Source material Block Start
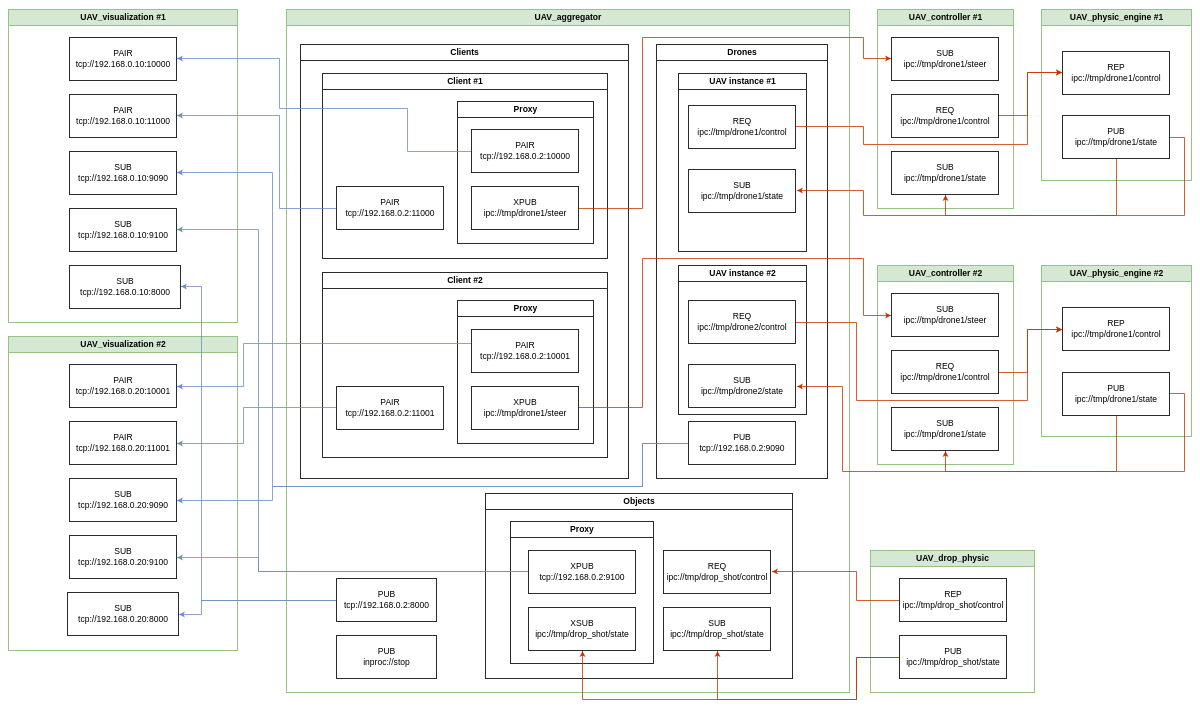
<!DOCTYPE html>
<html lang="en">
<head>
<meta charset="utf-8">
<title>UAV messaging architecture</title>
<style>
:root {
  --paper: #ffffff;
  --ink: #000000;
  --outline: #2b2b2b;
  --module-line: #98c283;
  --module-fill: #d5e8d4;
  --network: #6c8ebf;
  --ipc: #c73500;
}
* { box-sizing: border-box; margin: 0; padding: 0; }
html, body { width: 1200px; height: 714px; overflow: hidden; background: var(--paper); }
.diagram {
  position: relative; width: 1200px; height: 714px; overflow: hidden;
  color: var(--ink);
  font: 8.55px/11px "Liberation Sans", Arial, Helvetica, sans-serif;
  text-align: center; white-space: nowrap;
}
.module, .group, .endpoint {
  position: absolute; left: var(--x); top: var(--y); width: var(--w); height: var(--h);
  border: 1px solid var(--outline);
}
.module { border-color: var(--module-line); }
h2, h3 {
  display: flex; align-items: center; justify-content: center;
  height: 16px; border-bottom: 1px solid var(--outline);
  font-size: 8.55px; line-height: 11px; font-weight: 700;
}
h2 { background: var(--module-fill); border-color: var(--module-line); }
.endpoint {
  --w: 108px; --h: 44px;
  display: flex; flex-direction: column; align-items: center; justify-content: center;
  background: var(--paper);
}
.links { position: absolute; left: 0; top: 0; fill: none; stroke-width: 0.8; }
.network { stroke: var(--network); marker-end: url(#network-arrow); }
.ipc { stroke: var(--ipc); marker-end: url(#ipc-arrow); }
</style>
</head>
<body>
<main class="diagram">

  <!-- Visualization 1 -->
  <section class="module" style="--x:8px;--y:9px;--w:230px;--h:314px"><h2>UAV_visualization #1</h2></section>
  <div class="endpoint" style="--x:69px;--y:37px"><span>PAIR</span><span>tcp://192.168.0.10:10000</span></div>
  <div class="endpoint" style="--x:69px;--y:94px"><span>PAIR</span><span>tcp://192.168.0.10:11000</span></div>
  <div class="endpoint" style="--x:69px;--y:151px"><span>SUB</span><span>tcp://192.168.0.10:9090</span></div>
  <div class="endpoint" style="--x:69px;--y:208px"><span>SUB</span><span>tcp://192.168.0.10:9100</span></div>
  <div class="endpoint" style="--x:69px;--y:265px;--w:112px"><span>SUB</span><span>tcp://192.168.0.10:8000</span></div>

  <!-- Visualization 2 -->
  <section class="module" style="--x:8px;--y:336px;--w:230px;--h:315px"><h2>UAV_visualization #2</h2></section>
  <div class="endpoint" style="--x:69px;--y:364px"><span>PAIR</span><span>tcp://192.168.0.20:10001</span></div>
  <div class="endpoint" style="--x:69px;--y:421px"><span>PAIR</span><span>tcp://192.168.0.20:11001</span></div>
  <div class="endpoint" style="--x:69px;--y:478px"><span>SUB</span><span>tcp://192.168.0.20:9090</span></div>
  <div class="endpoint" style="--x:69px;--y:535px"><span>SUB</span><span>tcp://192.168.0.20:9100</span></div>
  <div class="endpoint" style="--x:67px;--y:592px;--w:112px"><span>SUB</span><span>tcp://192.168.0.20:8000</span></div>

  <!-- Aggregator -->
  <section class="module" style="--x:286px;--y:9px;--w:564px;--h:684px"><h2>UAV_aggregator</h2></section>

  <!-- Aggregator: clients -->
  <section class="group" style="--x:300px;--y:44px;--w:329px;--h:435px"><h3>Clients</h3></section>
  <section class="group" style="--x:322px;--y:73px;--w:286px;--h:186px"><h3>Client #1</h3></section>
  <section class="group" style="--x:457px;--y:101px;--w:137px;--h:143px"><h3>Proxy</h3></section>
  <div class="endpoint" style="--x:471px;--y:129px"><span>PAIR</span><span>tcp://192.168.0.2:10000</span></div>
  <div class="endpoint" style="--x:471px;--y:186px"><span>XPUB</span><span>ipc://tmp/drone1/steer</span></div>
  <div class="endpoint" style="--x:336px;--y:186px"><span>PAIR</span><span>tcp://192.168.0.2:11000</span></div>
  <section class="group" style="--x:322px;--y:272px;--w:286px;--h:186px"><h3>Client #2</h3></section>
  <section class="group" style="--x:457px;--y:300px;--w:137px;--h:144px"><h3>Proxy</h3></section>
  <div class="endpoint" style="--x:471px;--y:329px"><span>PAIR</span><span>tcp://192.168.0.2:10001</span></div>
  <div class="endpoint" style="--x:471px;--y:386px"><span>XPUB</span><span>ipc://tmp/drone1/steer</span></div>
  <div class="endpoint" style="--x:336px;--y:386px"><span>PAIR</span><span>tcp://192.168.0.2:11001</span></div>

  <!-- Aggregator: drones -->
  <section class="group" style="--x:656px;--y:44px;--w:172px;--h:435px"><h3>Drones</h3></section>
  <section class="group" style="--x:678px;--y:73px;--w:129px;--h:179px"><h3>UAV instance #1</h3></section>
  <div class="endpoint" style="--x:688px;--y:105px"><span>REQ</span><span>ipc://tmp/drone1/control</span></div>
  <div class="endpoint" style="--x:688px;--y:169px"><span>SUB</span><span>ipc://tmp/drone1/state</span></div>
  <section class="group" style="--x:678px;--y:265px;--w:129px;--h:150px"><h3>UAV instance #2</h3></section>
  <div class="endpoint" style="--x:688px;--y:300px"><span>REQ</span><span>ipc://tmp/drone2/control</span></div>
  <div class="endpoint" style="--x:688px;--y:364px"><span>SUB</span><span>ipc://tmp/drone2/state</span></div>
  <div class="endpoint" style="--x:688px;--y:421px"><span>PUB</span><span>tcp://192.168.0.2:9090</span></div>

  <!-- Aggregator: objects -->
  <section class="group" style="--x:485px;--y:493px;--w:308px;--h:186px"><h3>Objects</h3></section>
  <section class="group" style="--x:510px;--y:521px;--w:144px;--h:143px"><h3>Proxy</h3></section>
  <div class="endpoint" style="--x:528px;--y:550px"><span>XPUB</span><span>tcp://192.168.0.2:9100</span></div>
  <div class="endpoint" style="--x:528px;--y:607px"><span>XSUB</span><span>ipc://tmp/drop_shot/state</span></div>
  <div class="endpoint" style="--x:663px;--y:550px"><span>REQ</span><span>ipc://tmp/drop_shot/control</span></div>
  <div class="endpoint" style="--x:663px;--y:607px"><span>SUB</span><span>ipc://tmp/drop_shot/state</span></div>

  <!-- Aggregator: broadcast -->
  <div class="endpoint" style="--x:336px;--y:578px;--w:101px"><span>PUB</span><span>tcp://192.168.0.2:8000</span></div>
  <div class="endpoint" style="--x:336px;--y:635px;--w:101px"><span>PUB</span><span>inproc://stop</span></div>

  <!-- Controllers -->
  <section class="module" style="--x:877px;--y:9px;--w:137px;--h:200px"><h2>UAV_controller #1</h2></section>
  <div class="endpoint" style="--x:891px;--y:37px"><span>SUB</span><span>ipc://tmp/drone1/steer</span></div>
  <div class="endpoint" style="--x:891px;--y:94px"><span>REQ</span><span>ipc://tmp/drone1/control</span></div>
  <div class="endpoint" style="--x:891px;--y:151px"><span>SUB</span><span>ipc://tmp/drone1/state</span></div>
  <section class="module" style="--x:877px;--y:265px;--w:137px;--h:200px"><h2>UAV_controller #2</h2></section>
  <div class="endpoint" style="--x:891px;--y:293px"><span>SUB</span><span>ipc://tmp/drone1/steer</span></div>
  <div class="endpoint" style="--x:891px;--y:350px"><span>REQ</span><span>ipc://tmp/drone1/control</span></div>
  <div class="endpoint" style="--x:891px;--y:407px"><span>SUB</span><span>ipc://tmp/drone1/state</span></div>

  <!-- Physics engines -->
  <section class="module" style="--x:1041px;--y:9px;--w:151px;--h:172px"><h2>UAV_physic_engine #1</h2></section>
  <div class="endpoint" style="--x:1062px;--y:51px"><span>REP</span><span>ipc://tmp/drone1/control</span></div>
  <div class="endpoint" style="--x:1062px;--y:115px"><span>PUB</span><span>ipc://tmp/drone1/state</span></div>
  <section class="module" style="--x:1041px;--y:265px;--w:151px;--h:172px"><h2>UAV_physic_engine #2</h2></section>
  <div class="endpoint" style="--x:1062px;--y:307px"><span>REP</span><span>ipc://tmp/drone1/control</span></div>
  <div class="endpoint" style="--x:1062px;--y:372px"><span>PUB</span><span>ipc://tmp/drone1/state</span></div>

  <!-- Drop physics -->
  <section class="module" style="--x:870px;--y:550px;--w:165px;--h:143px"><h2>UAV_drop_physic</h2></section>
  <div class="endpoint" style="--x:899px;--y:578px"><span>REP</span><span>ipc://tmp/drop_shot/control</span></div>
  <div class="endpoint" style="--x:899px;--y:635px"><span>PUB</span><span>ipc://tmp/drop_shot/state</span></div>

  <svg class="links" width="1200" height="714" viewBox="0 0 1200 714" aria-hidden="true">
    <defs>
      <marker id="network-arrow" markerUnits="userSpaceOnUse" markerWidth="8" markerHeight="8" refX="6" refY="4" orient="auto">
        <path d="M0 1L6 4L0 7L1.5 4Z" fill="#6c8ebf"/>
      </marker>
      <marker id="ipc-arrow" markerUnits="userSpaceOnUse" markerWidth="8" markerHeight="8" refX="6" refY="4" orient="auto">
        <path d="M0 1L6 4L0 7L1.5 4Z" fill="#c73500"/>
      </marker>
    </defs>

    <!-- Network sockets -->
    <g>
      <path class="network" d="M471 151.5H407.5V108.5H279.5V58.5H177"/>
      <path class="network" d="M336 208.5H279.5V115.5H177"/>
      <path class="network" d="M688 443.5H642.5V486.5H272.5V172.5H177"/>
      <path class="network" d="M688 443.5H642.5V486.5H272.5V500.5H177"/>
      <path class="network" d="M528 571.5H258.5V229.5H177"/>
      <path class="network" d="M528 571.5H258.5V557.5H177"/>
      <path class="network" d="M336 600.5H201.5V286.5H181"/>
      <path class="network" d="M336 600.5H201.5V614.5H179"/>
      <path class="network" d="M471 343.5H243.5V386.5H177"/>
      <path class="network" d="M336 407.5H243.5V443.5H177"/>
    </g>

    <!-- Local process sockets -->
    <g>
      <path class="ipc" d="M579 208.5H642.5V37.5H863.5V58.5H891"/>
      <path class="ipc" d="M796 126.5H863.5V144.5H1027.5V72.5H1062"/>
      <path class="ipc" d="M999 115.5H1027.5V72.5H1062"/>
      <path class="ipc" d="M1116.5 159V215.5H945.5V195"/>
      <path class="ipc" d="M1170 137.5H1184.5V215.5H863.5V190.5H797"/>
      <path class="ipc" d="M579 407.5H642.5V258.5H863.5V315.5H891"/>
      <path class="ipc" d="M796 322.5H856.5V400.5H1027.5V329.5H1062"/>
      <path class="ipc" d="M999 372.5H1027.5V329.5H1062"/>
      <path class="ipc" d="M1116.5 416V471.5H945.5V451"/>
      <path class="ipc" d="M1170 393.5H1184.5V471.5H842.5V386.5H797"/>
      <path class="ipc" d="M899 600.5H856.5V571.5H772"/>
      <path class="ipc" d="M899 657.5H856.5V699.5H717.5V651"/>
      <path class="ipc" d="M899 657.5H856.5V699.5H582.5V651"/>
    </g>
  </svg>
</main>
</body>
</html>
Source material Block End
● Exercise requirements:
Show each line of the material above where "center" occurs.

● Result for this task:
  text-align: center; white-space: nowrap;
  display: flex; align-items: center; justify-content: center;
  display: flex; flex-direction: column; align-items: center; justify-content: center;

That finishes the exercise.